WHAT THE TASK ASKS:
Go through the lines below. Copy those with "tail".

(Plain-text document sources)

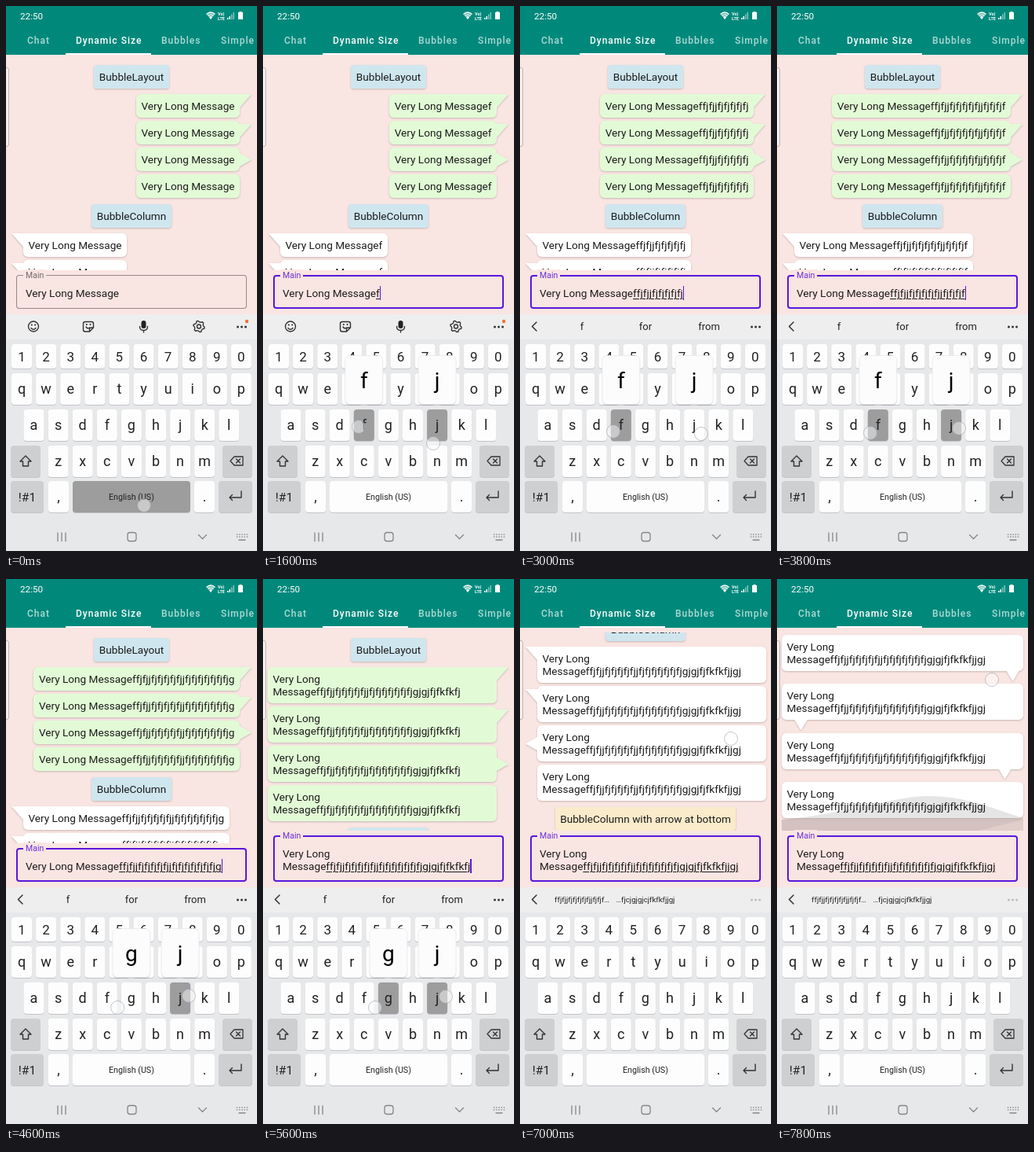
Recreate the animation shown at these times as an HTML page. Size 320 px wide and 693 px high, loop 8 s.

```html
<!DOCTYPE html>
<html lang="en">
<head>
<meta charset="utf-8">
<title>Dynamic Size</title>
<style>
html, body { margin: 0; width: 100%; height: 100%; overflow: hidden; }
body { position: relative; background: #f9e5e2; color: #1c1b1b; font: 13.6px/16px Roboto, sans-serif; }
#top, #keyboard { position: absolute; left: 0; top: 0; }
#edge { position: absolute; left: -4px; top: 78px; width: 6px; height: 99px; border: 1px solid #bdb4b3; border-radius: 3px; background: #f7efee; }
#page { position: absolute; top: 68px; width: 320px; height: 317px; display: flex; flex-direction: column; }
#view { position: relative; flex: 1; overflow: hidden; }
#list { display: flex; flex-direction: column; padding-top: 7px; }
.chip, .bubble { position: relative; flex: none; box-sizing: border-box; padding: 7px 6.5px; border-radius: 6px; filter: drop-shadow(0 1px .8px #0003); }
.chip { align-self: center; margin: 8px 0 3px; border-radius: 4px; background: #cfe6ef; }
.chip:first-child { margin-top: 0; }
.chip.sand { background: #faebcb; }
.bubble { margin-top: 4px; max-width: 292px; background: var(--fill); }
.sent { --fill: #e2fbd6; align-self: flex-end; margin-right: 22px; }
.got { --fill: #fff; align-self: flex-start; margin-left: 22px; }
.wide { --fill: #fff; align-self: flex-start; margin: 4px 6px 12.4px; max-width: 308px; }
.bubble::after { position: absolute; background: var(--fill); }
.corner::after, .offset::after, .middle::after { content: ""; left: calc(100% - 6px); width: 21px; height: 17px; top: 0; clip-path: polygon(0 0, 100% 0, 6px 100%, 0 100%); }
.offset::after { top: 4px; }
.middle::after { top: calc(50% - 8px); clip-path: polygon(0 0, 6px 0, 100% 50%, 6px 100%, 0 100%); }
.got::after { left: auto; right: calc(100% - 6px); transform: scaleX(-1); }
.below::after { content: ""; left: var(--x); top: calc(100% - 1px); width: 17px; height: 14px; clip-path: polygon(0 0, 100% 0, 50% 100%); }
#glow { position: absolute; left: 0; bottom: 0; }
#field { position: relative; flex: none; box-sizing: border-box; width: 294px; margin: 6px 0 0 13px; padding: 15px 12px 12px; border-radius: 4px; box-shadow: inset 0 0 0 1px #938887; }
#field.focus { box-shadow: inset 0 0 0 2px #5b16dc; }
#label { position: absolute; left: 9px; top: -7px; padding: 0 3px; background: #f9e5e2; color: #716968; font-size: 10.5px; }
.focus #label { color: #6a2fd9; }
#typed { text-decoration: underline; text-decoration-thickness: 1px; text-underline-offset: 2px; }
.caret #typed::after { content: ""; position: absolute; width: 1.5px; height: 18px; margin-top: -1px; background: #5b16dc; }
svg { display: block; font-family: Roboto, sans-serif; }
</style>
</head>
<body>
<svg id="top" width="320" height="62">
  <rect width="320" height="62" fill="#00897b"/>
  <g fill="#fff">
    <text x="18" y="17" font-size="11.7">22:50</text>
    <path d="M255.500 10.500Q261 5.500 266.500 10.500L261 17Z" opacity=".45"/>
    <path d="M255.500 10.500Q261 5.500 266.500 10.500M257.500 12.500Q261 9.500 264.500 12.500" fill="none" stroke="#fff" stroke-width="1.200"/>
    <path d="M259 14L261 12.800L263 14L261 17Z"/>
    <g font-size="5.500" font-weight="700"><text x="270" y="12">Vo)</text><text x="270" y="17.500">LTE</text></g>
    <path d="M282 17v-2h1.500v2zM284.500 17v-4h1.500v4z"/>
    <path d="M287 17v-6.500h1.500v6.500zM289.500 17v-9h1.500v9z" opacity=".5"/>
    <path d="M297.500 8V7h3v1h1.500v9h-6V8z"/>
    <g font-size="12" font-weight="500" letter-spacing="1">
      <text x="89" y="48">Dynamic Size</text>
      <g opacity=".68"><text x="27" y="48">Chat</text><text x="198" y="48">Bubbles</text><text x="274" y="48">Simple</text></g>
    </g>
    <rect x="76" y="60" width="109" height="2"/>
  </g>
</svg>
<div id="edge"></div>
<div id="page">
  <div id="view">
    <div id="list"></div>
    <svg id="glow" width="320" height="48">
      <path d="M6 34C80 28 150 5 188 4C235 3 265 16 314 32V48H6Z" fill="#000" opacity=".1"/>
      <path d="M6 34H314L258 48H6Z" fill="#000" opacity=".06"/>
    </svg>
  </div>
  <div id="field"><span id="label">Main</span>Very Long Message<span id="typed"></span></div>
</div>
<svg id="keyboard" width="320" height="693"></svg>

<script>
const STEP = 200, LOOP = 8000;
const SUFFIX = 'ffjfjj' + 'fj'.repeat(5) + 'j' + 'fj'.repeat(7) + 'gjgjfjfkfkfjjgj';
const HOLDS = 'lbrlbrlrlbrlbrlbrlblrbr'; // left, right or both keys down
const FIRST_TOUCH = 7, LAST_TOUCH = 29;
const $ = id => document.getElementById(id);

// Piecewise linear value from [step, value] points
function along(points, s) {
  if (s <= points[0][0]) return points[0][1];
  for (let i = 1; i < points.length; i++) {
    const [a, from] = points[i - 1], [b, to] = points[i];
    if (s <= b) return from + (to - from) * (s - a) / (b - a);
  }
  return points[points.length - 1][1];
}

const COUNT = [[7, 0], [8, 1], [15, 16], [23, 32], [28, 43], [30, 46]];
const SCROLL = [[31, 0], [32, 40], [33, 130], [34, 215], [35, 267], [36, 340], [37, 435], [38, 500], [39, 523]];
const LEFT = [[[8, 122], [15, 119], [21, 119], [22, 142], [28, 143]], [[8, 535], [15, 541], [23, 545]]];
const RIGHT = [[[8, 217], [15, 231], [23, 233]], [[8, 556], [15, 544], [23, 530], [28, 531]]];
const SWIPE = { 32: [266, 290], 33: [268, 205], 35: [269, 203], 36: [271, 140], 38: [272, 190], 39: [274, 128] };

// Message list
const chip = (text, cls = '') => `<div class="chip ${cls}">${text}</div>`;
const bubble = (cls, x = 0) =>
  `<div class="bubble ${cls}" style="--x:${x}px">Very Long Message<span class="tail"></span></div>`;
const group = side => ['corner', 'offset', 'middle', ''].map(tail => bubble(side + ' ' + tail)).join('');
$('list').innerHTML = chip('BubbleLayout') + group('sent') + chip('BubbleColumn') + group('got') +
  chip('BubbleColumn with arrow at bottom', 'sand') +
  [286, 16, 276].map(x => bubble('wide below', x)).join('') + bubble('wide');
const tails = document.querySelectorAll('.tail');

// Keyboard
const text = (x, y, size, s, extra = '') =>
  `<text x="${x}" y="${y}" font-size="${size}" text-anchor="middle" ${extra}>${s}</text>`;
const plate = (x, y, w, h, fill, id = '') =>
  `<rect x="${x}" y="${y + 1}" width="${w}" height="${h}" rx="4" fill="#c3c4c7"/>` +
  `<rect ${id && `id="${id}"`} x="${x}" y="${y}" width="${w}" height="${h}" rx="4" fill="${fill}"/>`;
const WHITE = '#fdfdfd', GREY = '#cecfd1', DOWN = '#9d9d9e';
const keyX = {};
function row(chars, x, y, h, size = 18) {
  return [...chars].map((c, i) => {
    const cx = x + i * 31.1;
    keyX[c] = cx;
    return plate(cx - 13, y, 26, h, WHITE, 'key-' + c) + text(cx, y + h / 2 + 6, size, c);
  }).join('');
}
const dots = (fill, id) =>
  `<g id="${id}" fill="${fill}"><circle cx="295.500" cy="408" r="1.500"/><circle cx="300.500" cy="408" r="1.500"/><circle cx="305.500" cy="408" r="1.500"/></g>`;
const line = (d, color = '#333', w = 1.4) =>
  `<path d="${d}" fill="none" stroke="${color}" stroke-width="${w}" stroke-linecap="round" stroke-linejoin="round"/>`;

const cogTeeth = Array.from({ length: 24 }, (_, i) => {
  const a = (i + .5) * Math.PI / 12, r = i % 4 < 2 ? 7.2 : 5.6;
  return (246 + r * Math.cos(a)).toFixed(1) + ' ' + (407.5 + r * Math.sin(a)).toFixed(1);
}).join('L');
const tools = `<g id="tools">
  ${line('M28.500 407.500a6.500 6.500 0 1 0 13 0a6.500 6.500 0 1 0 -13 0M32 409.500q3 3.500 6 0')}
  <circle cx="32.800" cy="405.500" r="1"/><circle cx="37.200" cy="405.500" r="1"/>
  ${line('M101 401.500h8q2.500 0 2.500 2.500v5l-5 5h-5.500q-2.500 0-2.500-2.500v-7.500q0-2.500 2.500-2.500M111.500 409h-3q-2 0-2 2v3M102 408q2 3 4.500 1')}
  <circle cx="102.800" cy="405" r="1"/><circle cx="107.500" cy="405" r="1"/>
  <rect x="172.500" y="400" width="6" height="10" rx="3"/>
  ${line('M170.500 407.500q0 5 5 5t5-5M175.500 412.500v2.500')}
  ${line('M' + cogTeeth + 'Z')}${line('M243.500 407.500a2.500 2.500 0 1 0 5 0a2.500 2.500 0 1 0 -5 0')}
  <circle cx="307" cy="401" r="2.200" fill="#e8743b"/></g>`;
const words = `<g id="words">${text(79, 412, 13, 'f')}${text(160, 412, 13, 'for')}${text(241, 412, 13, 'from')}</g>`;
const guesses = `<g id="guesses">${text(79, 411, 9.8, SUFFIX.slice(0, 22) + '…')}${text(160, 411, 9.7, '…fjcjgjgjcjfkfkfjjgj')}</g>`;
const popup = id => `<g id="${id}"><rect x="-24" y="446" width="48" height="62" rx="6" fill="#0002"/>
  <rect x="-24" y="444.500" width="48" height="62" rx="6" fill="#fcfcfc" stroke="#e2e2e3" stroke-width=".6"/>${text(0, 486, 28, '')}</g>`;
const touch = id => `<circle id="${id}" r="8.500" fill="#fff" fill-opacity=".45" stroke="#8f9aa5" stroke-opacity=".55"/>`;

$('keyboard').innerHTML = `
  <rect y="392" width="320" height="301" fill="#e7e8ea"/>
  <rect y="392" width="320" height="32" fill="#eeeeef"/>
  <g fill="#222">
    ${tools}${words}${guesses}${line('M21 402l-5.500 5.500l5.500 5.500', '#333', 1.5).replace('<path', '<path id="back"')}${dots('#333', 'more')}
    ${row('1234567890', 20, 430, 31, 17)}${row('qwertyuiop', 20, 467, 40)}
    ${row('asdfghjkl', 35.5, 513, 40)}${row('zxcvbnm', 66.6, 559, 40)}
    ${plate(6, 559, 38, 40, GREY)}${plate(276, 559, 38, 40, GREY)}
    ${plate(6, 604, 42, 40, GREY)}${text(27, 630, 15.5, '!#1')}
    ${plate(54, 604, 26, 40, WHITE)}${text(67, 630, 18, ',')}
    ${plate(85, 604, 150, 40, WHITE, 'space')}${text(160, 628, 10.7, 'English (US)')}
    ${plate(240, 604, 26, 40, WHITE)}${text(253, 630, 18, '.')}
    ${plate(271, 604, 43, 40, GREY)}
  </g>
  ${line('M25 572l7 7h-3.500v6h-7v-6h-3.500Z')}
  ${line('M291 573h11v11h-11l-5-5.500ZM293.500 576l5 5M298.500 576l-5 5', '#333', 1.3)}
  ${line('M300 617v8h-15M288.500 621.500l-3.500 3.500l3.500 3.500')}
  ${line('M66 670v10.500M71 670v10.500M76 670v10.500', '#858688', 1.3)}
  <rect x="155" y="669.500" width="11" height="11" rx="3" fill="none" stroke="#858688" stroke-width="1.300"/>
  ${line('M245.500 672.500l5 5l5-5', '#858688', 1.3)}
  ${line('M294.500 672h13M294.500 675h13', '#858688', 1.6).replace('<path', '<path stroke-dasharray=".2 3"')}
  ${line('M297 679h8', '#858688', 1.4)}
  ${popup('popLeft')}${popup('popRight')}
  ${touch('touchLeft')}${touch('touchRight')}`;

const show = (id, on) => { $(id).style.display = on ? '' : 'none'; };
const place = (id, at) => {
  show(id, at);
  if (at) $(id).setAttribute('transform', `translate(${at[0]} ${at[1]})`);
};
const paint = (id, fill) => $(id).setAttribute('fill', fill);
function setPopup(id, letter) {
  place(id, letter && [keyX[letter], 0]);
  if (letter) $(id).querySelector('text').textContent = letter;
}

function caretOn(t) {
  if (t < STEP) return false;
  if (t < 1400) return (t - 200) % 1000 < 500;
  return t < 6100 || (t - 6100) % 1000 < 500;
}

function render(s) {
  const typed = SUFFIX.slice(0, Math.round(along(COUNT, s)));
  $('typed').textContent = typed;
  tails.forEach(tail => { tail.textContent = typed; });
  $('list').style.transform = `translateY(${-along(SCROLL, s)}px)`;
  show('glow', s === 39);
  $('field').className = (s > 0 ? 'focus ' : '') + (caretOn(s * STEP) ? 'caret' : '');

  show('tools', s < 9);
  show('back', s >= 9);
  show('words', s >= 9 && s < 31);
  show('guesses', s >= 31);
  paint('more', s < 31 ? '#333' : '#bcbcbe');

  const touching = s >= FIRST_TOUCH && s <= LAST_TOUCH;
  const switched = s === 26 || s === 27;
  const left = s < 22 || switched ? 'f' : 'g', right = switched ? 'k' : 'j';
  const hold = touching ? HOLDS[s - FIRST_TOUCH] : '';
  for (const c of 'fgjk') {
    const down = c === left && /[lb]/.test(hold) || c === right && /[rb]/.test(hold);
    paint('key-' + c, down ? DOWN : WHITE);
  }
  paint('space', s === 0 ? DOWN : WHITE);

  const popping = s >= FIRST_TOUCH && s <= LAST_TOUCH + 1;
  setPopup('popLeft', popping && left);
  setPopup('popRight', popping && s > FIRST_TOUCH && right);
  const finger = path => path.map(points => along(points, s));
  place('touchLeft', touching ? finger(LEFT) : s === 0 ? [176, 635] : SWIPE[s]);
  place('touchRight', touching && s > FIRST_TOUCH && finger(RIGHT));
}

const start = performance.now();
let shown = -1;
function tick() {
  const s = Math.floor((performance.now() - start) % LOOP / STEP);
  if (s !== shown) render(shown = s);
  requestAnimationFrame(tick);
}
tick();
</script>
</body>
</html>
```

SOLUTION:
  `<div class="bubble ${cls}" style="--x:${x}px">Very Long Message<span class="tail"></span></div>`;
const group = side => ['corner', 'offset', 'middle', ''].map(tail => bubble(side + ' ' + tail)).join('');
const tails = document.querySelectorAll('.tail');
  tails.forEach(tail => { tail.textContent = typed; });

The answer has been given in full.